The material facts involving this allegation are not in dispute. As of December 23, 1990, the extended contract completion date for the dismantling obligation at the Douglassville Site, Weston had not completed its duties under the contract. By Weston's estimate, in excess of 500 tons of petroleum-based material still existed in the tanks. Further, Weston had not entered into a sub-contract for incineration of the non-pumpable contents. Halliburton NUS is entitled to judgment as a matter of law.
An appropriate Order follows.
AND NOW, this 17th day of March, 1993, upon consideration of the Motion of Defendant/Counterclaim Plaintiff W:/Halliburton NUS Environmental Corporation for Summary Judgment and Plaintiff/Counterclaim Defendant Roy F. Weston, Inc. and Counterclaim Defendant Indiana Lumbermens' Mutual Insurance Co.'s response thereto, IT IS HEREBY ORDERED that Halliburton NUS's Motion is GRANTED.
IT IS FURTHER ORDERED:
(1) Count I of Weston's Complaint is DISMISSED with prejudice;
(2) Count III of Weston's Complaint is DISMISSED with prejudice;

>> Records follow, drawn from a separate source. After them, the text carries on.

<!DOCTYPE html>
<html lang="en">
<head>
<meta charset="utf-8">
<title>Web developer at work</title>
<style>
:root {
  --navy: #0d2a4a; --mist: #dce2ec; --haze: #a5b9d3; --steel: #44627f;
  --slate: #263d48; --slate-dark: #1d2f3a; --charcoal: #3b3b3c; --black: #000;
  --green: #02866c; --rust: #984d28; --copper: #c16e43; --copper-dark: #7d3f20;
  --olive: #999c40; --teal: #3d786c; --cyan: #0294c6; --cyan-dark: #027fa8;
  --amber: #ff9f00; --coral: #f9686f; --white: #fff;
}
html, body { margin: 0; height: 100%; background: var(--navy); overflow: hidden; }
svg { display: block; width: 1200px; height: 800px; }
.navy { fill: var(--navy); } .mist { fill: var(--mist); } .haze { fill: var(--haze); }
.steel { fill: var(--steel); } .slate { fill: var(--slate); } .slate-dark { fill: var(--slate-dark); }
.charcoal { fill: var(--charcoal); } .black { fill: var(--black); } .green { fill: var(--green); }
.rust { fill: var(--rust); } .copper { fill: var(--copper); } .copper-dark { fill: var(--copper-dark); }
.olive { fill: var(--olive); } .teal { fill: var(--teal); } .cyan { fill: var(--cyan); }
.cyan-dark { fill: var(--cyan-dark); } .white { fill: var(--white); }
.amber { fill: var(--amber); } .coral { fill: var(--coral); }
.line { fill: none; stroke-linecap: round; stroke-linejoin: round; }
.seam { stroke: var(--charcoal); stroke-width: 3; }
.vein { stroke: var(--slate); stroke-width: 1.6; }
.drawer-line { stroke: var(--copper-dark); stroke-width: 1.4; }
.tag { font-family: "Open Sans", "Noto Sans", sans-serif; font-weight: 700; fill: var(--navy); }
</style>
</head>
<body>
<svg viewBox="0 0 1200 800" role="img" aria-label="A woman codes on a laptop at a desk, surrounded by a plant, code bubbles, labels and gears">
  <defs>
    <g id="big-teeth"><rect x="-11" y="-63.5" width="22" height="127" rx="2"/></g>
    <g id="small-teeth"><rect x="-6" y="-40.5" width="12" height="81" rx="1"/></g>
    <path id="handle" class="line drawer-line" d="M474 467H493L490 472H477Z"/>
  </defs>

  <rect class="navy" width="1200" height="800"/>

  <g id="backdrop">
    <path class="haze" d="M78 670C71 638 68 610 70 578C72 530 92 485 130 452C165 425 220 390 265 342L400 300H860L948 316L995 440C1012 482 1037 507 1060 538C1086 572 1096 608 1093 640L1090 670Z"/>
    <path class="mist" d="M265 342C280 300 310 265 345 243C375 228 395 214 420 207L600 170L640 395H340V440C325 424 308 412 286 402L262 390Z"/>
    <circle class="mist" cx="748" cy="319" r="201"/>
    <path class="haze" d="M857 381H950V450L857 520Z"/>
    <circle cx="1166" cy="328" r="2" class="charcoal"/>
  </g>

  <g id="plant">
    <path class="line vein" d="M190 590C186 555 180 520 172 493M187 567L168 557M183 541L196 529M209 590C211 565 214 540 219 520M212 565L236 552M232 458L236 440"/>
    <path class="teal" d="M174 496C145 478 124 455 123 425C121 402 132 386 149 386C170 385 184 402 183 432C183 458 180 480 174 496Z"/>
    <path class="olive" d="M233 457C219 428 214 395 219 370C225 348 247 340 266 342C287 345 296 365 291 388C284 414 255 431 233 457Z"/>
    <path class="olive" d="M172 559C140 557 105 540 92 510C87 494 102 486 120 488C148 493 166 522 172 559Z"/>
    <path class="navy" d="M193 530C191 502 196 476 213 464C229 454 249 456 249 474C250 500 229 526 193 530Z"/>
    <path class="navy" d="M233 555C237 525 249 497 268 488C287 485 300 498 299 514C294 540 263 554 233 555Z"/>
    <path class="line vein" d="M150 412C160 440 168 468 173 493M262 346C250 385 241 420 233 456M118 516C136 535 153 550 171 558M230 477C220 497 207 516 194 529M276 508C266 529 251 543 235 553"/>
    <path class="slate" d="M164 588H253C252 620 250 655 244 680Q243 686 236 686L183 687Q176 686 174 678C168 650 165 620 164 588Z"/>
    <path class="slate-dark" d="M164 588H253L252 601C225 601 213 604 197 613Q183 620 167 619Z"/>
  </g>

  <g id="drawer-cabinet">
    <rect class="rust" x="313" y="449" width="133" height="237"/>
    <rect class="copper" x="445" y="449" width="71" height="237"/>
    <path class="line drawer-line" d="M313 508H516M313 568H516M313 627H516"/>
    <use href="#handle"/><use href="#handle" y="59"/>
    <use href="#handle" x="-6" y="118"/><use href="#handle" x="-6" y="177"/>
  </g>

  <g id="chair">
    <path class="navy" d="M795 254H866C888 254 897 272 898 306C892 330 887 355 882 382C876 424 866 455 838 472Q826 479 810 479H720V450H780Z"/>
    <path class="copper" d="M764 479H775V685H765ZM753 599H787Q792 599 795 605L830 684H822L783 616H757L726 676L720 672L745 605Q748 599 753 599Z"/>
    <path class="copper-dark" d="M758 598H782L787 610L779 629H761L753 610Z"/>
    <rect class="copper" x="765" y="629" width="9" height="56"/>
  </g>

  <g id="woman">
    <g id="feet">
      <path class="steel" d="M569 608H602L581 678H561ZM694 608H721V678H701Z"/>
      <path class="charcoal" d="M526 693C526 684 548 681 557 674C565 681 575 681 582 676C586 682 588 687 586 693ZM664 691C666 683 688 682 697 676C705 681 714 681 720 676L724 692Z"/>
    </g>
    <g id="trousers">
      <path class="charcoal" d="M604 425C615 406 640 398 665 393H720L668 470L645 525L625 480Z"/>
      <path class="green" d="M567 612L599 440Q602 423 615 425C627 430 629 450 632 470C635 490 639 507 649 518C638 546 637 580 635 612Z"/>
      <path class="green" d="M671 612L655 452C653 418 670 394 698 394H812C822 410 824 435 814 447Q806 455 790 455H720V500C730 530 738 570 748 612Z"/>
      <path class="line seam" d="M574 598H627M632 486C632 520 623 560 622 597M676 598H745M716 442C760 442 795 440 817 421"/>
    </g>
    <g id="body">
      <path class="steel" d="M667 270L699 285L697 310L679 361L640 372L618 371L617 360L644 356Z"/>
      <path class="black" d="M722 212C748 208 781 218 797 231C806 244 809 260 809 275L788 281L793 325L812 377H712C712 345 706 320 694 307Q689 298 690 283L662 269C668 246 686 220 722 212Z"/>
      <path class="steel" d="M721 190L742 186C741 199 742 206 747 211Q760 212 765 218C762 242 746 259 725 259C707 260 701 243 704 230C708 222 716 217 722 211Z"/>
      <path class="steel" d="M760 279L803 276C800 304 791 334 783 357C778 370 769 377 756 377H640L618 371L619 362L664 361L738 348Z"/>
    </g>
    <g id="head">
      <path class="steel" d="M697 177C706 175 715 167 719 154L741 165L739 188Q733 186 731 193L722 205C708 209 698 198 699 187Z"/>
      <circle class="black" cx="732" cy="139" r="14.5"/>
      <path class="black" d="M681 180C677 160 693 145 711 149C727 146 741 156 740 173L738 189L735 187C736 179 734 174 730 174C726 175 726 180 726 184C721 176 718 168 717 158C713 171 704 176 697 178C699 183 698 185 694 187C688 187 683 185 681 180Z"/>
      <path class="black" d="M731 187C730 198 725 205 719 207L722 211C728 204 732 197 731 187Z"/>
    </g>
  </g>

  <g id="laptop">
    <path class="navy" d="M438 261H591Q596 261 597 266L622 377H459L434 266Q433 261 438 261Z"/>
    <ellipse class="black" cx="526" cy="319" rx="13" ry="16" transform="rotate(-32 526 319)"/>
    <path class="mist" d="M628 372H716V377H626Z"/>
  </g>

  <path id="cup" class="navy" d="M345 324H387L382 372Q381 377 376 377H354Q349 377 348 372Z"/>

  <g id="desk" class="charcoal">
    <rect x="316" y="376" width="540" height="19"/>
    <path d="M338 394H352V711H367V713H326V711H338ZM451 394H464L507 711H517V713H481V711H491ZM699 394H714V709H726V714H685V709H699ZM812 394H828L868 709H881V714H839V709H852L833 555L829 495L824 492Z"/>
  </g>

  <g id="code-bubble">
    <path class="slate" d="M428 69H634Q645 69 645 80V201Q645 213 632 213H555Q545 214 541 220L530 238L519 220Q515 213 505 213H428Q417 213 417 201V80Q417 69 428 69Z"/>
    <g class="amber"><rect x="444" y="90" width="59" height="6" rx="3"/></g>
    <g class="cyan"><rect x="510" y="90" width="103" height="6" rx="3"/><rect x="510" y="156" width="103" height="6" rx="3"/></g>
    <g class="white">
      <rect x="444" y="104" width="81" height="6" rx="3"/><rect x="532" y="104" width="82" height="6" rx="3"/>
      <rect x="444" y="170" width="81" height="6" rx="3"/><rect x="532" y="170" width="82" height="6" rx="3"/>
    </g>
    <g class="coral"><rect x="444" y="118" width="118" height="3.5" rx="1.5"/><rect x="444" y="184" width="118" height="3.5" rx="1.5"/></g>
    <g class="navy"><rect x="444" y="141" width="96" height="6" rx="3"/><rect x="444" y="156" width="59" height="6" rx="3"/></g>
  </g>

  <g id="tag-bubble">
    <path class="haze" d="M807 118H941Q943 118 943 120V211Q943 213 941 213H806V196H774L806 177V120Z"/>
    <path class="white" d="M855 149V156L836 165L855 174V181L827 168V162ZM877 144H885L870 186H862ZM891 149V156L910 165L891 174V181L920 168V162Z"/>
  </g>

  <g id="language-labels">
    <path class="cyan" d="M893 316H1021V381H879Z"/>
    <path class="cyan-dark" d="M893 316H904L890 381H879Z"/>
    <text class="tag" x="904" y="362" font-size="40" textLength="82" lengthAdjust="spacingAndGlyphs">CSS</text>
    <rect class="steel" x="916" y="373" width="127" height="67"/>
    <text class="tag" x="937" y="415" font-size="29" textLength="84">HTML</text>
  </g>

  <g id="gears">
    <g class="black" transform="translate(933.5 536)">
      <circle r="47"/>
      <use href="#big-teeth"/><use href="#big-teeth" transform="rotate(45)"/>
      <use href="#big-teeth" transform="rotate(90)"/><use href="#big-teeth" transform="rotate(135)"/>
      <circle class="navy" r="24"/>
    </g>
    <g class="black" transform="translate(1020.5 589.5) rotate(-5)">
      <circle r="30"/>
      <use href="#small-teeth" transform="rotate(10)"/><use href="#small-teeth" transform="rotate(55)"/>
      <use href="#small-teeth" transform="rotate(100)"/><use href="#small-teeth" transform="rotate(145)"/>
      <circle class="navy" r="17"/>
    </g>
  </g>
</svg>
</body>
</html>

(3) Judgment for Halliburton NUS is GRANTED on its counterclaim as to liability. The termination of Weston for default was proper under the contract, and Weston and Indiana Lumbermens are liable to Halliburton NUS for damages for the said default. The issue of the amount of damages is reserved for trial.
BY THE COURT:
HERBERT J. HUTTON